* **Exercise data**
-=-=-=-=-

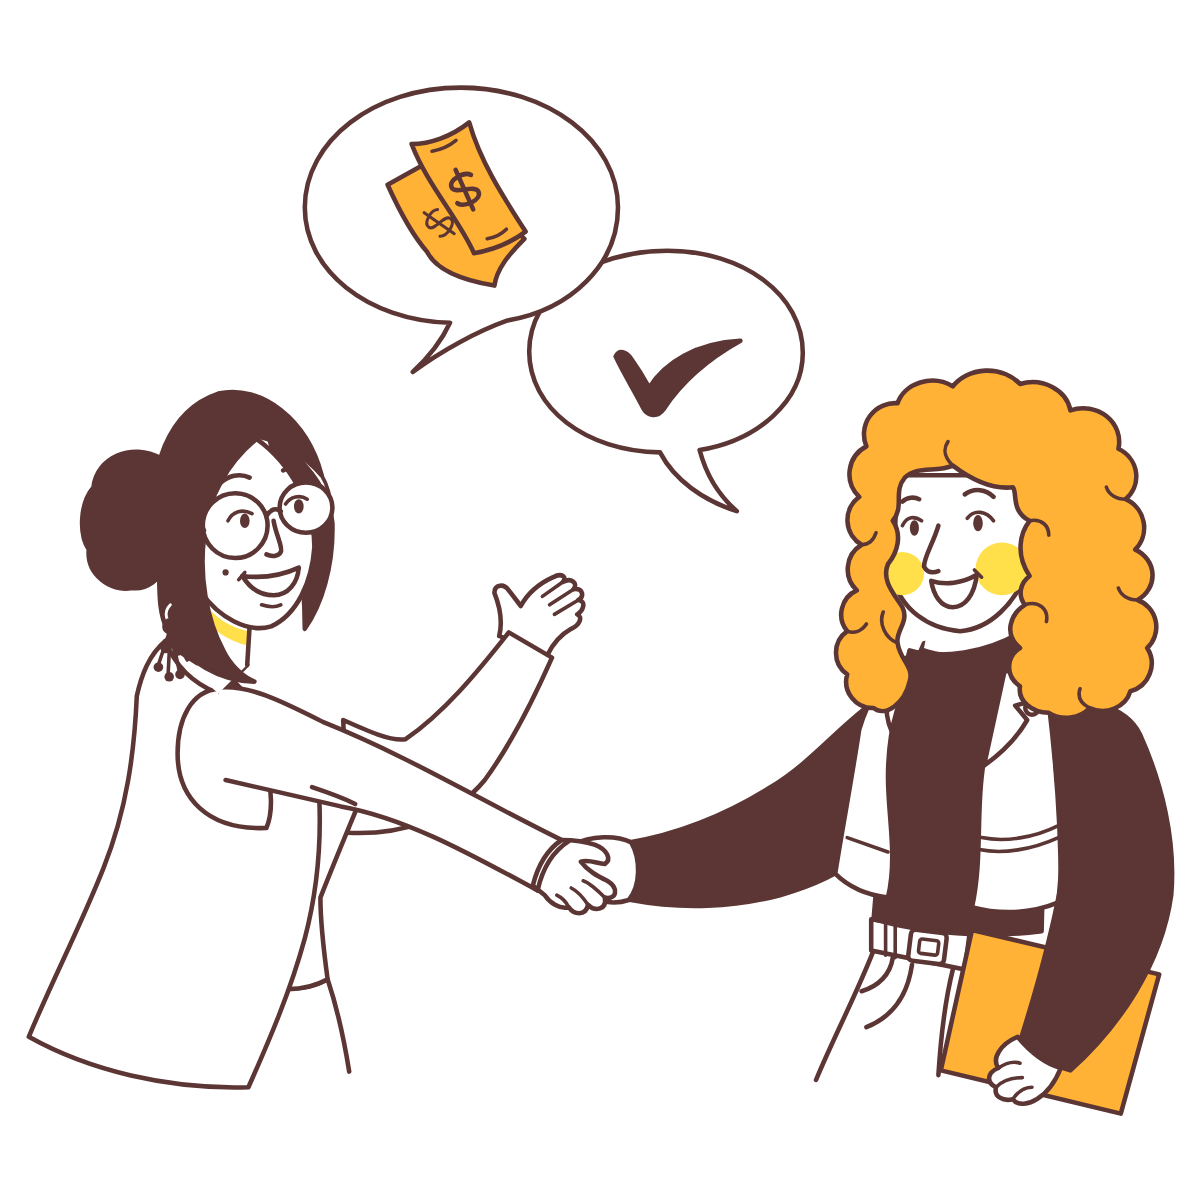
<!DOCTYPE html>
<html lang="en">
<head>
<meta charset="utf-8">
<title>Business deal handshake</title>
<style>
  :root {
    --paper: #ffffff;
    --ink: #5c3634;
    --orange: #ffb236;
    --yellow: #ffe04a;
  }
  html, body { margin: 0; background: var(--paper); overflow: hidden; }
  .canvas { display: block; width: 1200px; height: 1200px; background: var(--paper); }
  .canvas * { stroke-linecap: round; stroke-linejoin: round; }
  .outline { fill: var(--paper); stroke: var(--ink); stroke-width: 1.9; }
  .line { fill: none; stroke: var(--ink); stroke-width: 1.9; }
  .fine { fill: none; stroke: var(--ink); stroke-width: 1.5; }
  .dark { fill: var(--ink); stroke: var(--ink); stroke-width: 1.9; }
  .gold { fill: var(--orange); stroke: var(--ink); stroke-width: 1.9; }
  .dot { fill: var(--ink); }
  .blush { fill: var(--yellow); }
  .seam { fill: none; stroke: var(--paper); stroke-width: 1.2; }
</style>
</head>
<body>
<svg class="canvas" viewBox="0 0 500 500" role="img" aria-label="Two women shake hands on a deal, with speech bubbles showing money and a check mark">
  <defs>
    <path id="dollar" d="M5 -4.5C3 -7 -4.500 -6.500 -4.500 -3C-4.500 0.500 5 -0.500 5 3.200C5 6.800 -3 7 -5 4M0 -9V9"/>
  </defs>

  <g id="speech-bubbles">
    <g id="agreement-bubble">
      <path class="outline" d="M275 188.500C244 188 220.500 170 220.500 146.500C220.500 122 246 104.500 278 104.500C310 104.500 334.500 123 334.500 147C334.500 167 316 183.500 291.500 187.500C294 197 299 206 307 213C293 208.500 281 200 275 188.500Z"/>
      <path class="dark" d="M256.500 148.500C258 145.500 261 146.500 263 149.500C265.500 153 268 157 270.500 161.500C277 151 290 143 308.500 142C296 149 284 159 276.500 170.500C274 174 270 173.500 268 170C264.500 163 260 156 256.500 148.500Z"/>
    </g>
    <g id="money-bubble">
      <path class="outline" d="M187.500 134.500C153 133.500 127 112.500 127 86.500C127 58.500 156 36.500 192 36.500C228 36.500 257.500 58.500 257.500 86.500C257.500 110 238 129 211.500 133.500C199 138 184 146 172 155C178.500 149 184 142 187.500 134.500Z"/>
      <path class="gold" d="M161.500 77L183 65L218.500 99.500C212 106 207 112 206 119C194 117 182 113 178 105C171 97 166 87 161.500 77Z"/>
      <g class="fine" transform="translate(183 93) rotate(-55) scale(.85)"><use href="#dollar"/></g>
      <path class="gold" d="M171.500 60C179 60 188 57 195.500 51C200 67 209 81 219 96.500C213 101 206 104 197.500 105.500C191 91 178 77 171.500 60Z"/>
      <path class="fine" d="M180 63C183 62.500 187 61 190 58.500M203 99.500C206 99 209 97.500 211 95.500"/>
      <g class="line" transform="translate(193.500 79) rotate(-24)"><use href="#dollar"/></g>
    </g>
  </g>

  <g id="woman-left">
    <g id="raised-arm">
      <path class="outline" d="M208 265C209.500 259 208 252 206 247C206 243.500 210 243 212 246L217 252.500C220 247 225 243 230.500 240.500C234 238.500 236.500 240.500 234.500 242.500C238 240.500 241 243 239 245.500C243 245 243.500 248.500 241 250C244.500 250.500 243 254.500 240.500 256C243 257 241.500 260.500 238 262C233.500 264.500 230.500 268 228 273Z"/>
      <path class="fine" d="M234.500 242.500L226 248.500M239 245.500L229 252M241 250L231 256"/>
      <path class="outline" d="M212 263.500L230 274C222 292 213 310 202 325C188 342 166 348 145 347L143 300C153 304.500 163 309 169 308C185 297 199 280 212 263.500Z"/>
    </g>
    <g id="trousers-left">
      <path class="outline" stroke="none" d="M118 411L137 408C141 420 144 434 145.500 447H103Z" style="stroke:none"/>
      <path class="line" d="M119 412C126 412 132 411 136.500 408C140.500 420 143.500 434 145.500 446.500"/>
    </g>
    <path id="blouse" class="outline" d="M88 274L132 320L149 336C144 348 139 360 133.500 374C133.500 386 135 397 136.500 408C130 411.500 123 412.500 117 412Z"/>
    <g id="waistcoat">
      <path class="outline" d="M69 267C62 273 59 281 57 290C56 313 53 337 43 362C33 387 22 408 12 432C37 446 70 454 103.500 453C112 434 121 413 127 391C132 372 134 353 133 332L101 288C92 281 79 276 69 267Z"/>
      <path class="line" d="M69 267C73 278 81 285 91 289L103 277M91 289C97 293 103 300 108 308"/>
    </g>
    <g id="reaching-arm">
      <path class="outline" d="M91 287C80 288 74 299 74 314C74 332 86 346 111 345C114 338 113 328 111 322Z"/>
      <path class="outline" d="M91 286.500C104 285 119 293 135 301C170 315 203 335 236 351L224 371C198 357 170 341 142 336C124 332 107 328 94 325"/>
      <path class="line" d="M130 328C136 330 142 332 148 335"/>
    </g>
    <g id="neck-left">
      <path class="outline" style="stroke:none" d="M84 245L105 258L103 277L91 289L82 281Z"/>
      <path class="blush" d="M84 250C90 258 97 262 104 263L103 269C95 267 88 262 83 256Z"/>
      <path class="line" d="M104 261L103 277"/>
    </g>
    <g id="bun">
      <path class="dark" d="M67 191C55 184 40 191 39 203C33 210 33 223 37 229C36 239 46 247 55 245C61 246 67 241 70 235Z"/>
    </g>
    <path id="hair-back-left" class="dark" d="M112 182C126 190 137 203 138.500 218C139 236 134 252 127 262C127 250 126 238 124 226Z"/>
    <path id="face-left" class="outline" d="M107 183C94 190 84 202 83 220L84 247C91 257 103 264 113 261C124 256 130 242 131 228C131 211 121 193 107 183Z"/>
    <path id="hair-front-left" class="dark" d="M65 222C61 196 70 171 91 164C109 160 128 175 134 198C127 190 117 184 108 182C95 192 86 208 85 224C83 240 86 258 93 271C96 277 101 282 106 284C92 284 78 276 70 263C64 252 68 236 65 222Z"/>
    <path id="hair-wisps" class="fine" d="M62 219C60 226 64 235 70 238M134 198C137 203 138 208 138 214"/>
    <g id="glasses">
      <circle class="outline" cx="98" cy="219" r="13.500"/>
      <ellipse class="outline" cx="127.500" cy="211.500" rx="11" ry="10.500"/>
      <path class="line" d="M111 215C113 212 115 211.500 117 213M85 221L80 222"/>
      <ellipse class="dot" cx="102" cy="217" rx="2" ry="3"/>
      <ellipse class="dot" cx="124.500" cy="211" rx="2" ry="3"/>
      <path class="fine" d="M95 217C97 213 101 212 105 214M119 210C121 207 125 206 128 208"/>
    </g>
    <g id="features-left">
      <path class="line" d="M91 202C95 198 100 197 104 199M118 196C121 194 124 195 126 197"/>
      <path class="line" d="M114 217C115 223 118 228 117 230C116 232 113 232 111 231"/>
      <path class="outline" d="M101 240C109 241 117 240 124.500 236.500C124 243 120 248 114 248C108 248 104 245 101 240Z"/>
      <path class="fine" d="M99.500 241.500L102 238.500M109 252C112 253 115 253 117 252"/>
      <circle class="dot" cx="94" cy="238.500" r="1.300"/>
    </g>
    <g id="earring">
      <path class="seam" d="M71 252C68 255 69 260 73 260"/>
      <circle class="dark" cx="71" cy="261" r="2.500"/>
      <path class="fine" d="M71 262L66 277M71 262L70 282M71 262L75 281M71 262L78 275"/>
      <g class="dot"><circle cx="66" cy="278" r="2"/><circle cx="70.500" cy="282" r="2"/><circle cx="75" cy="281" r="2"/><circle cx="69" cy="270" r="2.200"/><circle cx="74" cy="271" r="2.200"/></g>
    </g>
  </g>

  <g id="woman-right">
    <g id="trousers-right">
      <path class="outline" style="stroke:none" d="M364 384L404 388L396 430L385 450H340Z"/>
      <path class="line" d="M364 396C357 414 347 433 340 450M380 402C378 416 371 424 361 428M372 399C371 406 366 411 359 413M397 404C394 416 392 432 391 448"/>
      <path class="outline" d="M363 383L404 389L402 404L363 396Z"/>
      <rect class="outline" x="379" y="388" width="15" height="13" rx="2" transform="rotate(7 386 394)"/>
      <rect class="fine" x="383" y="391.500" width="8" height="6" rx="1" transform="rotate(7 386 394)"/>
      <path class="fine" d="M369 383V398M373 384V399"/>
    </g>
    <path id="left-sleeve" class="dark" d="M366 291C350 302 338 318 321 328C302 340 281 348 262 351C266 358 266 367 263 375C284 379 306 378 325 373C339 369 350 364 358 357Z"/>
    <path id="turtleneck" class="dark" d="M385 268L428 262L436 300L434 388C411 391 386 389 364 383L371 300Z"/>
    <g id="vest-right">
      <path class="outline" d="M379 273C370 280 362 290 358 304C355 324 351 345 348 364C354 370 362 373 370 374C374 357 370 340 370 324C370 306 374 290 382 279Z"/>
      <path class="line" d="M371 287C367 297 371 307 378 314L380 292"/>
      <path class="fine" d="M353 349L370 355"/>
      <path class="outline" d="M420 270C431 276 437 288 439 302C439 320 442 335 443 352L441 376C429 381 416 381 405 378C409 360 407 342 409 324C411 306 415 287 420 270Z"/>
      <path class="line" d="M420 273L410 319C417 314 424 307 428 300L423 294L434 291"/>
      <path class="fine" d="M408 354C418 356 430 354 441 349M409 349C419 351 431 349 441 344"/>
      <circle class="outline" cx="430" cy="295" r="2.800"/>
    </g>
    <path id="folder" class="gold" d="M405 387.500L483 406L467 464L392 446Z"/>
    <path id="right-sleeve" class="dark" d="M437 293C452 290 469 294 475 306C484 326 490 350 488 373C484 402 466 428 446 446C439 444 431 440 425 434C432 412 438 390 442 369C442 344 440 318 437 293Z"/>
    <path id="holding-hand" class="outline" d="M424 432C417 435 413 441 416 445C411 447 411 451 415 453C414 457 418 459 422 458C424 461 429 460 432 458C437 455 440 450 442 445C435 443 429 438 424 432Z"/>
    <path class="fine" d="M416 445C419 443 422 442 425 443M415 453C418 450 422 449 426 449M422 458C424 455 427 453 430 453"/>

    <path id="neck-right" class="outline" style="stroke:none" d="M388 255L421 245L424 264C414 273 396 274 385 270Z"/>
    <path class="dark" d="M379 271C392 275 411 272 426 263L428 279L376 283Z"/>
    <path id="face-right" class="outline" d="M374 198L430 198L428 238C423 251 413 262 400 263C387 262 375 254 372 240Z"/>
    <g id="features-right">
      <circle class="blush" cx="376" cy="239" r="9"/>
      <circle class="blush" cx="417.500" cy="237" r="11"/>
      <ellipse class="dot" cx="381" cy="220" rx="1.900" ry="3.200"/>
      <ellipse class="dot" cx="407.500" cy="218" rx="2" ry="3.400"/>
      <path class="fine" d="M376 219C378 215 381 215 384 217M403 216C406 212 411 213 414 217"/>
      <path class="line" d="M376 209C378 207 381 207 383 208M402 206C406 203 411 204 414 207"/>
      <path class="line" d="M391 219C389 226 385 232 385 236C386 238 388 239 391 238"/>
      <path class="outline" d="M388 242C394 244 401 243 407 239.500C406 248 402 253 397 253C392 253 389 248 388 242Z"/>
      <path class="fine" d="M406 237.500L409 240.500"/>
    </g>
    <path id="curly-hair" class="gold" d="M397 161A17 14 0 0 1 425 160A16 14 0 0 1 446 171A15 14 0 0 1 466 187A14 13 0 0 1 469 208A13 13 0 0 1 473 229A13 12 0 0 1 474 250A12 12 0 0 1 478 270A12 12 0 0 1 471 288A12 11 0 0 1 454 295A12 10 0 0 1 437 297C430 297 424 292 425 286C418 281 420 273 425 270C418 264 421 256 427 252C424 248 425 243 429 240C423 231 425 222 429 217C421 213 424 205 422 203C414 204 405 200 397 194C390 197 382 194 377 199C372 205 377 211 372 217C376 223 374 230 370 235C367 242 373 248 376 253C379 259 373 263 374 268C375 275 381 278 379 284C377 293 369 299 364 295A11 11 0 0 1 353 281A11 11 0 0 1 353 263A11 11 0 0 1 357 246A12 12 0 0 1 359 227A12 12 0 0 1 358 207A13 13 0 0 1 361 186A13 13 0 0 1 374 168A15 13 0 0 1 397 161Z"/>
    <path id="curl-lines" class="fine" d="M397 194C393 190 393 187 395 184M374 268C369 266 366 260 368 255M427 252C433 250 437 254 436 259M454 295C450 293 449 290 450 287M429 217C434 216 437 219 437 223M469 208C465 208 462 206 461 203M474 250C470 250 467 248 466 245M359 227C362 227 364 225 365 222M353 263C356 264 359 263 361 260"/>
  </g>

  <g id="handshake">
    <path class="outline" d="M239 352C246 348 257 348 263 351C267 358 267 369 262 375C256 377 250 376 246 373L237 364Z"/>
    <path class="outline" d="M234 350C240 350 245 351 248 352C253 354 255 358 252 360C249 360 246 358 242 359C245 363 249 365 253 367C258 370 257 375 252 374C253 379 248 380 245 377C244 382 239 381 237 378C233 379 229 376 227 373L222 369C224 361 228 354 234 350Z"/>
    <path class="fine" d="M252 374C249 371 246 368 243 367M245 377C243 374 240 371 238 370M237 378C236 376 234 374 232 373"/>
    <path class="line" d="M237 350.500C230 355 226 362 224 371"/>
  </g>
</svg>
</body>
</html>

-=-=-=-=-

* **What to work on**
Which lines above hold the word "money"? Copy each of them.

* **Output for this exercise**
<svg class="canvas" viewBox="0 0 500 500" role="img" aria-label="Two women shake hands on a deal, with speech bubbles showing money and a check mark">
    <g id="money-bubble">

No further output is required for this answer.